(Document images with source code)

++++

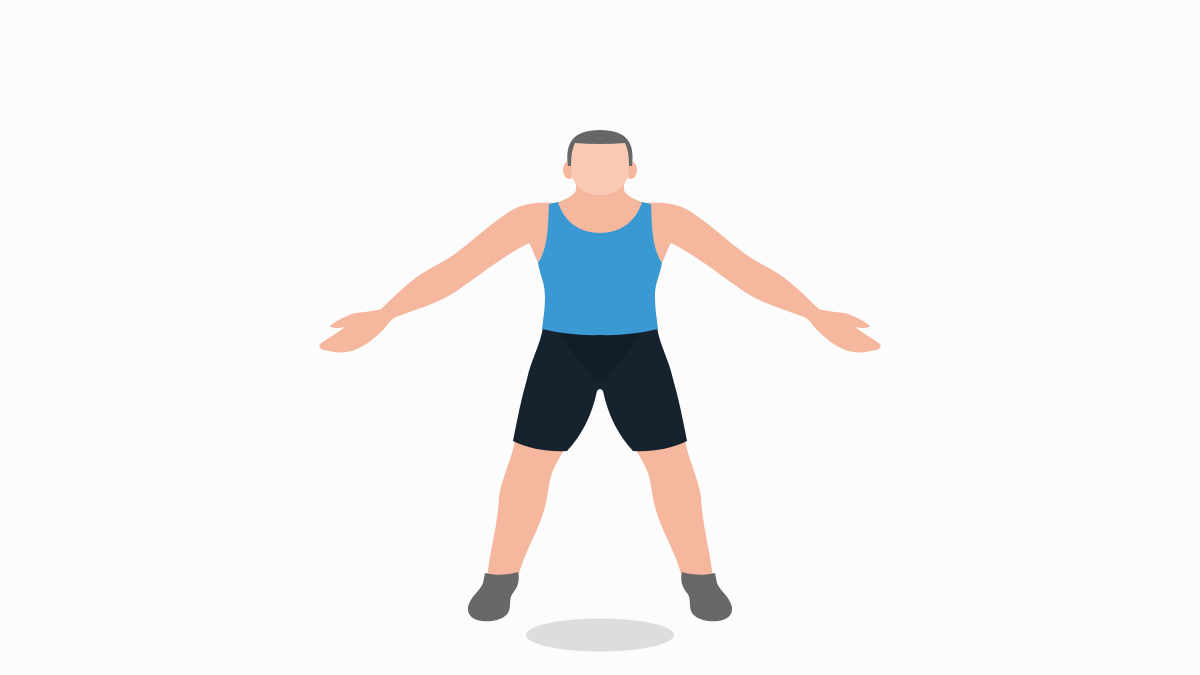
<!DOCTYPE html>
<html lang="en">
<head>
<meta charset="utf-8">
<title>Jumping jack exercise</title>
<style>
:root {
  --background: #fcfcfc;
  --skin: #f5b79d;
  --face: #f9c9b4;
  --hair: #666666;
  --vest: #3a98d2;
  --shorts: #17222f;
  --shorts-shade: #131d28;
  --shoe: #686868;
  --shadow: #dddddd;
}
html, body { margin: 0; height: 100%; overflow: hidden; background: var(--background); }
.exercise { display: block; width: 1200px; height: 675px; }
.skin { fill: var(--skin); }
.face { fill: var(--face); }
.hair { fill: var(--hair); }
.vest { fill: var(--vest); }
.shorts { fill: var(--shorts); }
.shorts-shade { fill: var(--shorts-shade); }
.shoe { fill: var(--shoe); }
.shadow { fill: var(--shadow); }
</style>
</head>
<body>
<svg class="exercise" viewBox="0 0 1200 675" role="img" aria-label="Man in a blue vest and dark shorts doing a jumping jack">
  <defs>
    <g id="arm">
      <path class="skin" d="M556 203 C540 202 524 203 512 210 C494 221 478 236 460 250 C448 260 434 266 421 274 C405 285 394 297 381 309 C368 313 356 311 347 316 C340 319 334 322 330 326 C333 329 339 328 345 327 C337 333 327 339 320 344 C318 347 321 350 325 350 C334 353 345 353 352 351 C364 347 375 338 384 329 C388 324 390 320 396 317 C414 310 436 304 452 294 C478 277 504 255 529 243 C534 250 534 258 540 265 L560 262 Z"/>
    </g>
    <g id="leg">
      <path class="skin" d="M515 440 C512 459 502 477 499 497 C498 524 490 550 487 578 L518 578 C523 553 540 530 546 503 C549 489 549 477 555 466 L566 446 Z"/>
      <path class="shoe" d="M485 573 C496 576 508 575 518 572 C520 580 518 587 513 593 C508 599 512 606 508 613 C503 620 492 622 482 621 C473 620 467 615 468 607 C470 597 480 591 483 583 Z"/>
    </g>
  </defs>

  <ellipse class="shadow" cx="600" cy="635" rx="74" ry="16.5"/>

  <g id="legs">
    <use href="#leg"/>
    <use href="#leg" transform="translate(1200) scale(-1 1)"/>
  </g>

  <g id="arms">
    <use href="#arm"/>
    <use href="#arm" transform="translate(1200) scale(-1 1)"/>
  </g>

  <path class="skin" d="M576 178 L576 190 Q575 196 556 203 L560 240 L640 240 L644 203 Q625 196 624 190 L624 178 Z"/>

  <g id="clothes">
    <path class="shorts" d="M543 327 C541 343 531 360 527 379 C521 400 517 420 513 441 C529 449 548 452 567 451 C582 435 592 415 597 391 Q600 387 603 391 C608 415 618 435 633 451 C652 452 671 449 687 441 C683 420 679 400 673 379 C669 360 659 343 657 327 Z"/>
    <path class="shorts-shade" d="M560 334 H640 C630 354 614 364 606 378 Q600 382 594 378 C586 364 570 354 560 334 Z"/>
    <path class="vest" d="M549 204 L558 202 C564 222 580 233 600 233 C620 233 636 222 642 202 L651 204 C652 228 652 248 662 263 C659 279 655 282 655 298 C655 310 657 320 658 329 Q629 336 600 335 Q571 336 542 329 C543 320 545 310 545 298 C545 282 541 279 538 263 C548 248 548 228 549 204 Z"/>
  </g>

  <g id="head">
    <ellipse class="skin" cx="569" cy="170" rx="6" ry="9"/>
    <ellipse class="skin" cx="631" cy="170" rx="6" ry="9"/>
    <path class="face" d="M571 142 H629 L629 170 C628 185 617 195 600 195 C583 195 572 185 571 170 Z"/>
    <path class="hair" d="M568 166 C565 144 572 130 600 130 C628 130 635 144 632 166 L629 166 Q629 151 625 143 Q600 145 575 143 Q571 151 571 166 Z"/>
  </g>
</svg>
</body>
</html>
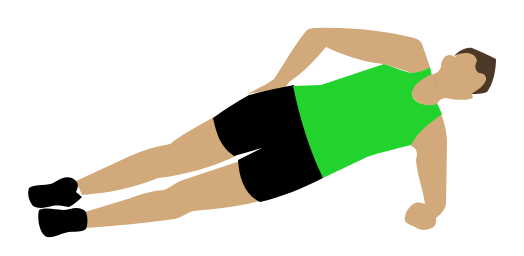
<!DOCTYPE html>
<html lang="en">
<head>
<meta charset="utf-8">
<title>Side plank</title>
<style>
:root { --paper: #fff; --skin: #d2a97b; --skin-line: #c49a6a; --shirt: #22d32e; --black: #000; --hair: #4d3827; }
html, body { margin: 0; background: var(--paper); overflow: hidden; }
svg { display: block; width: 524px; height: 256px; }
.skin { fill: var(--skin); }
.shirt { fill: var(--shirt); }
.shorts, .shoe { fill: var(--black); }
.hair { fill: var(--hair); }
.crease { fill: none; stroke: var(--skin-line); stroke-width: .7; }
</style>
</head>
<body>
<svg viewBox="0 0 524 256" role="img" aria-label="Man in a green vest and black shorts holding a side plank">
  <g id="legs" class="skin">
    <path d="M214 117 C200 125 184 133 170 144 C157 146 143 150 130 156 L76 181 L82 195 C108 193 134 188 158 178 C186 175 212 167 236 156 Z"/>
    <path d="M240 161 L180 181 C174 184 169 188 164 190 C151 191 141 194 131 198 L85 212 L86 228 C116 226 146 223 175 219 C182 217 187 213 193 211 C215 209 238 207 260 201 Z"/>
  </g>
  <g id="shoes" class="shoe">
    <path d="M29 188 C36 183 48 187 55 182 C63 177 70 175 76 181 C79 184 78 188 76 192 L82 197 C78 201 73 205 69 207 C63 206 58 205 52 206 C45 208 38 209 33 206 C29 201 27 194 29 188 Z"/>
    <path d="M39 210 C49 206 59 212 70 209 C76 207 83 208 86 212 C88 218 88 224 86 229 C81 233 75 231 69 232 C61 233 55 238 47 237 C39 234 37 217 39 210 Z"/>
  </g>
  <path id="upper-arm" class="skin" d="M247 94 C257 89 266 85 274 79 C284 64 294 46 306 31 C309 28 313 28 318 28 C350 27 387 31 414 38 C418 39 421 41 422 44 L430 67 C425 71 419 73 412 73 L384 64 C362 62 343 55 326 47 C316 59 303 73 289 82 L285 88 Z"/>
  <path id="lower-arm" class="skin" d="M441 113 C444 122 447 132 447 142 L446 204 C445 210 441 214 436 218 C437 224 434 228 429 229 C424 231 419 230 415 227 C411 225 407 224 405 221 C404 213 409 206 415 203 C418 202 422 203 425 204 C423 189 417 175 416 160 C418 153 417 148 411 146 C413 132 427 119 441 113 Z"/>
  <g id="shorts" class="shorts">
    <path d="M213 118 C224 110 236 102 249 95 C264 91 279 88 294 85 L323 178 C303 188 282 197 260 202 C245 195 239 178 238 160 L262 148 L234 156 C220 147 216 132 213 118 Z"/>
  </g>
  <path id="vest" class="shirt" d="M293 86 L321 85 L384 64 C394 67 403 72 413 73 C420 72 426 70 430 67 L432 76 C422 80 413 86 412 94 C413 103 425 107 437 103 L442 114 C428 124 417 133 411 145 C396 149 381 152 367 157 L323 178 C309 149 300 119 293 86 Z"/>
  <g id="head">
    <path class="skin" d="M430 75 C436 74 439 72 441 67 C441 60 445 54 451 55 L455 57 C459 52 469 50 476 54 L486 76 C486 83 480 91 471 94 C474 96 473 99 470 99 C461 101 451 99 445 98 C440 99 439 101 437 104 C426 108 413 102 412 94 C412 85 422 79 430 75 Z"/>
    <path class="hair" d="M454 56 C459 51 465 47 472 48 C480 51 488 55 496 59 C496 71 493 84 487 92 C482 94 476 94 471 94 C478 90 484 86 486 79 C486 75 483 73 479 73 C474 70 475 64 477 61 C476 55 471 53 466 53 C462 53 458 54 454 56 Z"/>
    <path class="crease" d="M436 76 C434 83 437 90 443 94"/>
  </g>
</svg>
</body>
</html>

++++

### What is being asked
Among the lines of the data, some contain the word "href". How many are there? Reply with the number alone.

### Task solution
4